  3. Section 1-Q Representing Analytic Data for Research Purposes: Many additional terminologies have been utilized by researchers from Cooperative Groups, research consortia and investigator-initiated trials. Cancer-related terminologies from these resources and others are found within the . The cancer terminologies are bound to common data elements within the , and these elements can help researchers to construct conformant data capture mechanisms linking data from health systems to research. These terminologies are final, not required by FDA and have moderate to high levels of community adoption.
  4. Section 1-Q Representing Analytic Data for Research Purposes: Terminology also exist for analysis datasets that are submitted to the United States Food and Drug Administration. As such we recommend the addition of the . The terminologies are final, required by the FDA and have had high levels of community adoption.
  5. Section II-S: Research - Integrate Healthcare and Clinical Research by Leveraging EHRs and other customessaywriters.info Systems while Preserving FDA’s Requirements: We request the addition of required, open and highly adopted CDISC standards – the and the . These standards have been utilized by diverse research teams from academia, patient advocacy groups, government and industry worldwide to aggregate data from many different real world data sources. In support of the 21st Century Cures Act and other indication-specific areas of integration of healthcare and clinical research data, we also request the inclusion of the implementation specification , which include multiple solid tumors along with dozens of other indications and conditions. There are multiple projects within the PhUSE, CDISC and other communities to map these implementation specifications to HL7 FHIR and other healthcare standards. These specifications are included in the FDA Technical Conformance Guide, but are not required, and their overall adoption is modest to moderate. Finally, we request the addition of the implementation specification , a provisional standard with modest adoption, the maturation of which is occurring in collaboration with HL7 Clinical Genomics Working Group to bridge semantics among clinical genomicists and trialists.
  6. Section II-S: Research - Submission of Clinical Research Data to FDA to Support Product Marketing Applications. We request that the adoption level of the CDISC SEND standard be updated from low to moderate. This required standard is being utilized for submissions to regulators for all pre-clinical genetic toxicology information. We also request the addition of the freely available, non-required standard and the implementation specification , a provisional standard with modest adoption.

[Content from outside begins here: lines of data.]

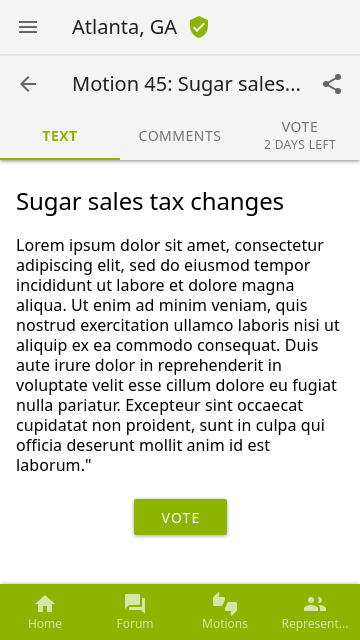
<!DOCTYPE html>
<html lang="en">
<head>
<meta charset="utf-8">
<title>Motion 45</title>
<style>
:root {
  --green: #8fb400;
  --bar: #f4f4f4;
  --rule: #e4e4e4;
  --ink: #000;
  --heading: #212121;
  --muted: #757575;
  --icon: #666;
  --nav-ink: #d8e5a8;
}
* { box-sizing: border-box; margin: 0; padding: 0; }
html, body { width: 360px; height: 640px; overflow: hidden; }
body {
  display: flex;
  flex-direction: column;
  background: #fff;
  color: var(--ink);
  font-family: "Noto Sans", "Open Sans", sans-serif;
}
a { color: inherit; text-decoration: none; }
svg { display: block; fill: currentColor; }
.icon { width: 24px; height: 24px; flex: none; }
.sprite { position: absolute; width: 0; height: 0; }

.header {
  position: relative;
  flex: none;
  height: 160px;
  background: var(--bar);
  box-shadow: 0 1px 4px rgba(0, 0, 0, .45);
}
.bar {
  display: flex;
  align-items: center;
  height: 56px;
  padding: 0 16px;
  color: var(--icon);
}
.place-bar { border-bottom: 2px solid var(--rule); }
.bar-title {
  margin-left: 32px;
  color: var(--heading);
  font-size: 20px;
  font-weight: 400;
  line-height: 28px;
  white-space: nowrap;
}
.verified { margin-left: 10px; color: var(--green); }
.share { margin-left: auto; }

.tabs { display: grid; grid-template-columns: repeat(3, 120px); height: 48px; }
.tab {
  display: flex;
  flex-direction: column;
  align-items: center;
  justify-content: center;
  color: var(--muted);
  font-size: 14px;
  line-height: 18px;
  letter-spacing: .5px;
  white-space: nowrap;
}
.tab small { font-size: 12px; letter-spacing: .4px; }
.tab.active {
  padding-top: 2px;
  border-bottom: 2px solid var(--green);
  color: var(--green);
  font-weight: 600;
}

.motion { flex: 1; padding: 25px 16px 0; }
.motion h2 { font-size: 24px; font-weight: 400; line-height: 32px; letter-spacing: -.1px; white-space: nowrap; }
.motion p {
  margin-top: 18px;
  font-size: 16px;
  line-height: 20px;
  letter-spacing: .08px;
  white-space: nowrap;
}
.vote-button {
  display: flex;
  align-items: center;
  justify-content: center;
  width: 93px;
  height: 36px;
  margin: 24px 0 0 118px;
  padding-left: 1px;
  border-radius: 2px;
  background: var(--green);
  box-shadow: 0 1px 4px rgba(0, 0, 0, .35);
  color: #fff;
  font-size: 14px;
  font-weight: 500;
  letter-spacing: 1.2px;
}

.nav {
  display: grid;
  grid-template-columns: repeat(4, 90px);
  flex: none;
  height: 56px;
  background: var(--green);
  box-shadow: 0 -1px 3px rgba(0, 0, 0, .2);
  color: var(--nav-ink);
}
.nav a {
  display: flex;
  flex-direction: column;
  align-items: center;
  padding-top: 8px;
  font-size: 12px;
  line-height: 16px;
  white-space: nowrap;
}
</style>
</head>
<body>
<svg class="sprite" aria-hidden="true">
  <defs>
    <symbol id="menu" viewBox="0 0 24 24"><path d="M3 6h18v2H3zM3 11h18v2H3zM3 16h18v2H3z"/></symbol>
    <symbol id="back" viewBox="0 0 24 24"><path d="M20 11H7.8l5.6-5.6L12 4l-8 8 8 8 1.4-1.4L7.8 13H20z"/></symbol>
    <symbol id="shield" viewBox="0 0 24 24"><path fill-rule="evenodd" d="M12 1L3 5v6c0 5.6 3.8 10.7 9 12 5.2-1.3 9-6.4 9-12V5zM10 17l-4-4 1.4-1.4 2.6 2.6 6.6-6.6L18 9z"/></symbol>
    <symbol id="share" viewBox="0 0 24 24">
      <path d="M18 5L6 12l12 7" fill="none" stroke="currentColor" stroke-width="2"/>
      <circle cx="18" cy="5" r="3"/><circle cx="6" cy="12" r="3"/><circle cx="18" cy="19" r="3"/>
    </symbol>
    <symbol id="home" viewBox="0 0 24 24"><path d="M10 20v-6h4v6h5v-8h3L12 3 2 12h3v8z"/></symbol>
    <symbol id="forum" viewBox="0 0 24 24"><path d="M21 6h-2v9H6v2q0 1 1 1h11l4 4V7q0-1-1-1zM17 12V3q0-1-1-1H3Q2 2 2 3v14l4-4h10q1 0 1-1z"/></symbol>
    <symbol id="thumbs" viewBox="0 0 24 24">
      <path id="thumb" d="M12 6q0-1-1-1H5.8l.7-3.2q0-.6-.3-1L5.4 0 .4 4.9Q0 5.4 0 6v6.5Q0 14 1.5 14h6.8q1 0 1.3-.9l2.3-5.3q.1-.3.1-.6z"/>
      <use href="#thumb" transform="rotate(180 12 12)"/>
    </symbol>
    <symbol id="people" viewBox="0 0 24 24">
      <circle cx="8" cy="8" r="3"/>
      <path d="M8 13c-2.3 0-7 1.2-7 3.5V19h14v-2.5C15 14.200 10.300 13 8 13z"/>
      <path d="M16 11a3 3 0 1 0-1-5.800q1.800 2.800 0 5.600zM16 13h-1c1.200.8 2 2 2 3.500V19h6v-2.500c0-2.300-4.700-3.500-7-3.500z"/>
    </symbol>
  </defs>
</svg>

<header class="header">
  <div class="bar place-bar">
    <a href="#" aria-label="Menu"><svg class="icon"><use href="#menu"/></svg></a>
    <span class="bar-title">Atlanta, GA</span>
    <svg class="icon verified" role="img" aria-label="Verified"><use href="#shield"/></svg>
  </div>
  <div class="bar">
    <a href="#" aria-label="Back"><svg class="icon"><use href="#back"/></svg></a>
    <h1 class="bar-title">Motion 45: Sugar sales...</h1>
    <a class="share" href="#" aria-label="Share"><svg class="icon"><use href="#share"/></svg></a>
  </div>
  <nav class="tabs">
    <a class="tab active" href="#">TEXT</a>
    <a class="tab" href="#">COMMENTS</a>
    <a class="tab" href="#">VOTE<small>2 DAYS LEFT</small></a>
  </nav>
</header>

<main class="motion">
  <h2>Sugar sales tax changes</h2>
  <p>Lorem ipsum dolor sit amet, consectetur<br>
  adipiscing elit, sed do eiusmod tempor<br>
  incididunt ut labore et dolore magna<br>
  aliqua. Ut enim ad minim veniam, quis<br>
  nostrud exercitation ullamco laboris nisi ut<br>
  aliquip ex ea commodo consequat. Duis<br>
  aute irure dolor in reprehenderit in<br>
  voluptate velit esse cillum dolore eu fugiat<br>
  nulla pariatur. Excepteur sint occaecat<br>
  cupidatat non proident, sunt in culpa qui<br>
  officia deserunt mollit anim id est<br>
  laborum."</p>
  <a class="vote-button" href="#">VOTE</a>
</main>

<nav class="nav">
  <a href="#"><svg class="icon"><use href="#home"/></svg>Home</a>
  <a href="#"><svg class="icon"><use href="#forum"/></svg>Forum</a>
  <a href="#"><svg class="icon"><use href="#thumbs"/></svg>Motions</a>
  <a href="#"><svg class="icon"><use href="#people"/></svg>Represent...</a>
</nav>
</body>
</html>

We appreciate the ONC’s consideration of these requests and suggestions.

 

Lauren Becnel, Ph.D.

VP Strategy & Innovation

Clinical Data Interchange Standards Consortium (CDISC)

 

DoD / VA Interagency Program Office (IPO) comments on 2017 ISA

Thank you for allowing us an opportunity to provide comments on the 2017 as you prepare for the 2018 version.  Included within our comments are comments we also received from VHA representatives.  If there are any questions regarding our comments, please let me know.  This document is key to help move the Industry towards a more open and standard's based approach in exchanging Health information.

 

Very Respectfully,

Chris Hills

CRM_Advance Review 2018 ISA Reference Document_final